Jackson also continued to paint mountain scenes throughout his late career, including locales like Yosemite and Lake Louise that were new to his oeuvre. A particularly charming panoramic view of the Yosemite Valley is shown in Figure 8. Executed in a brighter, smoother style than his earlier landscapes, this work creates harmonies out of varying atmospheric tints as the mountains recede into the distance.

In May 1935 the fiftieth anniversary of Jackson’s tenure as the Crocker’s curator was celebrated by a long article in the Sacramento Union. The following January, he was felled by a stroke and died. As time goes on, and more works by this fine painter come to light, Jackson will be recognized as an artist worthy of inclusion in museum collections and histories of American impressionism. His portrayals of a pristine California speak directly to our longing for a better world—a world that does not exist today, nor ever really existed. It was created by the artistic imagination of a humble man with a great talent for art.

1 Sources for Jackson’s biography include “William Franklin Jackson (1850-1936): A Biography” by Sara-Louise Faustman, the artist’s great-niece; various family letters and memoirs, and a small file of newspaper clippings-all this material courtesy of Scott A. Shields, chief curator and associate director of the Crocker Art Museum in Sacramento. I owe a huge debt of gratitude to Shields for his help in fulfilling this project. The above sources are supplemented by a clipping file on Jackson in the North Point Gallery archive; and by items found during scans of Sacramento newspapers, many of which were discovered by Amy R. Harrison Sanchez, to whom I also owe much gratitude. This project was greatly aided by Roger and Kathy Carter and Susan and William Faustman.  2 Some accounts have the Jacksons crossing the plains in 1862. However, his own reminiscence was 1863; see Sacramento Union, November 9, 1930, p. 13.  3 Ibid.  4 San Francisco Chronicle, December 10, 1875, p. 3.  5 San Francisco Evening Post, September 20, 1879, p. 3.  6 Sacramento Daily Record-Union, March 23, 1885, p. 2.  7 Los Angeles Times, June 11, 1885, p. 2.  8 Ibid., June 12, 1885, p. 2.  9 Record-Union, June 18, 1885, p. 2.  10 The year 1876 is the only one during the 1870s that Keith sketched at Donner Lake and Summit Soda Springs, so that must have been the year he went with Jackson. See San Francisco Daily Evening Bulletin, September 1, 1876, for coverage of Keith’s trip.  11 Brother Cornelius, Keith, Old Master of California, vol. 1 (G. P. Putnam’s Sons, New York, 1942), p. 79.  12 For the best account of this event, see Record-Union, August 12, 1886, p. 2.  13 See Sacramento Union, May 12, 1935, p. 5, for Jackson’s account of his hiring.  14 I thank Nick Chickering, the foremost expert on the history of Soda Springs and the North Fork of the American River, for his account of the area and identification of the subjects of Jackson’s paintings.  15 Record-Union, January 5, 1886, p. 3.  16 Ibid., July 4, 1890, p. 3.  17 Ibid., September 19, 1887, p. 8. 18 Ibid., September 7, 1901, p. 8.  19 See Paul Tanner, “Crocker Gallery Shows Work of City’s ‘Grand Old Man,'” Sacramento Union, February 11, 1940, p. 16.  20 William F. Jackson, “The Crocker Art Gallery and Its Influence on the People,” clipping from an unidentified Sacramento newspaper, c. 1900, Jackson clipping file, Crocker Art Museum.  21 Katharine Clark Prosser, “Art and Artists,” San Francisco Call, January 22, 1911, p. 32.

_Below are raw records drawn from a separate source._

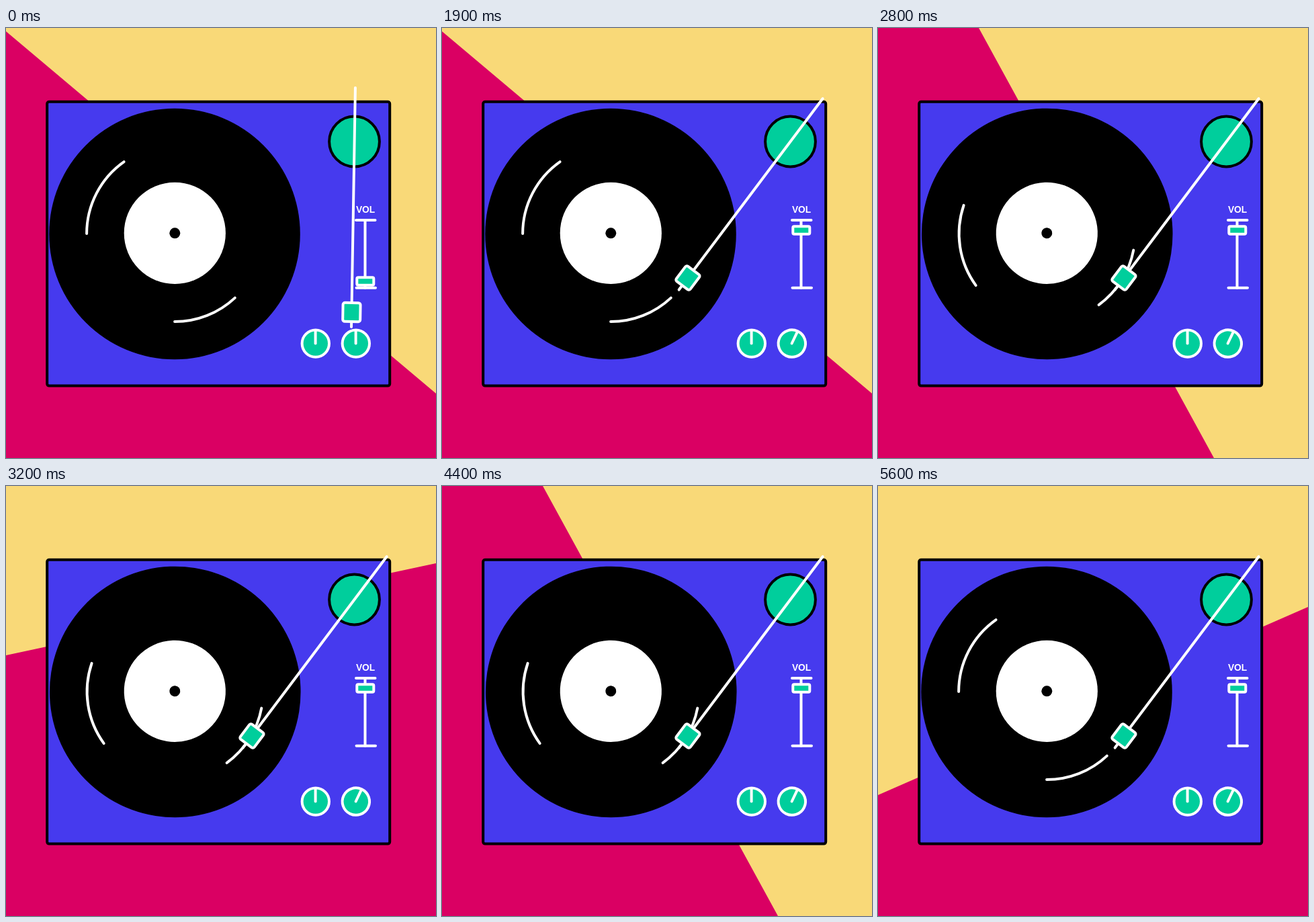
An HTML page with a canvas for the animation above (6 s loop, 640 by 640 pixels).

```html
<!DOCTYPE html>
<html lang="en">
<head>
<meta charset="utf-8">
<title>Turntable</title>
<style>
html, body { margin: 0; width: 100%; height: 100%; overflow: hidden; }
canvas { display: block; width: 100vw; height: 100vh; }
</style>
</head>
<body>
<canvas id="stage" width="640" height="640"></canvas>
<script>
const ctx = document.getElementById('stage').getContext('2d');
const LOOP = 6000, STEP = 100, BEAT = 400;
const YELLOW = '#f9d978', PINK = '#da0063', BLUE = '#463aee';
const GREEN = '#00ce9c', BLACK = '#000', WHITE = '#fff';
const rad = deg => deg * Math.PI / 180;

// Pink areas, one per beat
const backdrops = [
  [[0, 5], [640, 544], [640, 640], [0, 640]],
  [[0, 460], [640, 180], [640, 640], [0, 640]],
  [[0, 0], [150, 0], [500, 640], [0, 640]],
  [[0, 252], [640, 115], [640, 640], [0, 640]]
];

// Eased progress from 0 to 1 between two times
function ease(t, from, to) {
  const p = Math.min(1, Math.max(0, (t - from) / (to - from)));
  return (1 - Math.cos(Math.PI * p)) / 2;
}

function paint(fill, stroke) {
  if (fill) { ctx.fillStyle = fill; ctx.fill(); }
  if (stroke) { ctx.strokeStyle = stroke; ctx.stroke(); }
}

function circle(x, y, r, fill, stroke) {
  ctx.beginPath();
  ctx.arc(x, y, r, 0, 2 * Math.PI);
  paint(fill, stroke);
}

function box(cx, cy, w, h, r, fill, stroke) {
  ctx.beginPath();
  ctx.roundRect(cx - w / 2, cy - h / 2, w, h, r);
  paint(fill, stroke);
}

function line(x1, y1, x2, y2) {
  ctx.beginPath();
  ctx.moveTo(x1, y1);
  ctx.lineTo(x2, y2);
  paint(null, WHITE);
}

function arc(x, y, r, from, to) {
  ctx.beginPath();
  ctx.arc(x, y, r, rad(from), rad(to));
  paint(null, WHITE);
}

function turned(x, y, deg, draw) {
  ctx.save();
  ctx.translate(x, y);
  ctx.rotate(rad(deg));
  draw();
  ctx.restore();
}

function drawBackdrop(t) {
  const pose = t < 2400 ? 0 : Math.floor((t - 2000) / BEAT) % 4;
  ctx.fillStyle = YELLOW;
  ctx.fillRect(0, 0, 640, 640);
  ctx.beginPath();
  backdrops[pose].forEach(([x, y]) => ctx.lineTo(x, y));
  ctx.closePath();
  paint(PINK);
}

function drawRecord(t) {
  const scratching = t >= 1800 && t < 5500;
  const angle = scratching && t / STEP % 2 === 0 ? -36 : 0;
  turned(251.3, 305.3, angle, () => {
    circle(-0.3, 1.2, 186.8, BLACK);
    arc(-0.2, 0.8, 131, 180, 234.8);
    arc(-0.2, 0.8, 131, 46.8, 90);
    circle(0, 0, 75.6, WHITE);
    circle(0, 0, 8, BLACK);
  });
}

function drawVolume(t) {
  ctx.font = 'bold 13.8px "Liberation Sans", Arial, sans-serif';
  ctx.textAlign = 'center';
  ctx.fillStyle = WHITE;
  ctx.fillText('VOL', 535.1, 275.3);
  line(521, 286, 549.5, 286);
  line(521.5, 386.7, 550, 386.7);
  line(534.5, 286, 534.5, 386.7);
  box(534.8, 377 - 76 * ease(t, 700, 1200), 25, 11.5, 2, GREEN, WHITE);
}

function drawKnob(x, y, angle) {
  turned(x, y, angle, () => {
    circle(0, 0, 20.2, GREEN, WHITE);
    line(-0.2, 0, -0.2, -18.5);
  });
}

function drawArm(t) {
  turned(518.6, 169, 0.95 + 36 * ease(t, 0, 400), () => {
    line(0, -80, 0, 276);
    box(0, 254, 26, 28, 3, GREEN, WHITE);
  });
}

function draw(t) {
  ctx.lineWidth = 4;
  ctx.lineCap = 'round';
  drawBackdrop(t);
  box(316.2, 321.2, 510, 422.8, 3, BLUE, BLACK);
  drawRecord(t);
  circle(518.5, 169, 37.4, GREEN, BLACK);
  drawVolume(t);
  drawKnob(460.8, 469.6, 0);
  drawKnob(520.8, 469.6, 25.5 * ease(t, 1300, 1700));
  drawArm(t);
}

const start = performance.now();
function tick() {
  const t = (performance.now() - start) % LOOP;
  draw(Math.floor(t / STEP) * STEP);
  requestAnimationFrame(tick);
}
tick();
</script>
</body>
</html>
```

Alfred C. Harrison Jr. is president of the North Point Gallery in San Francisco.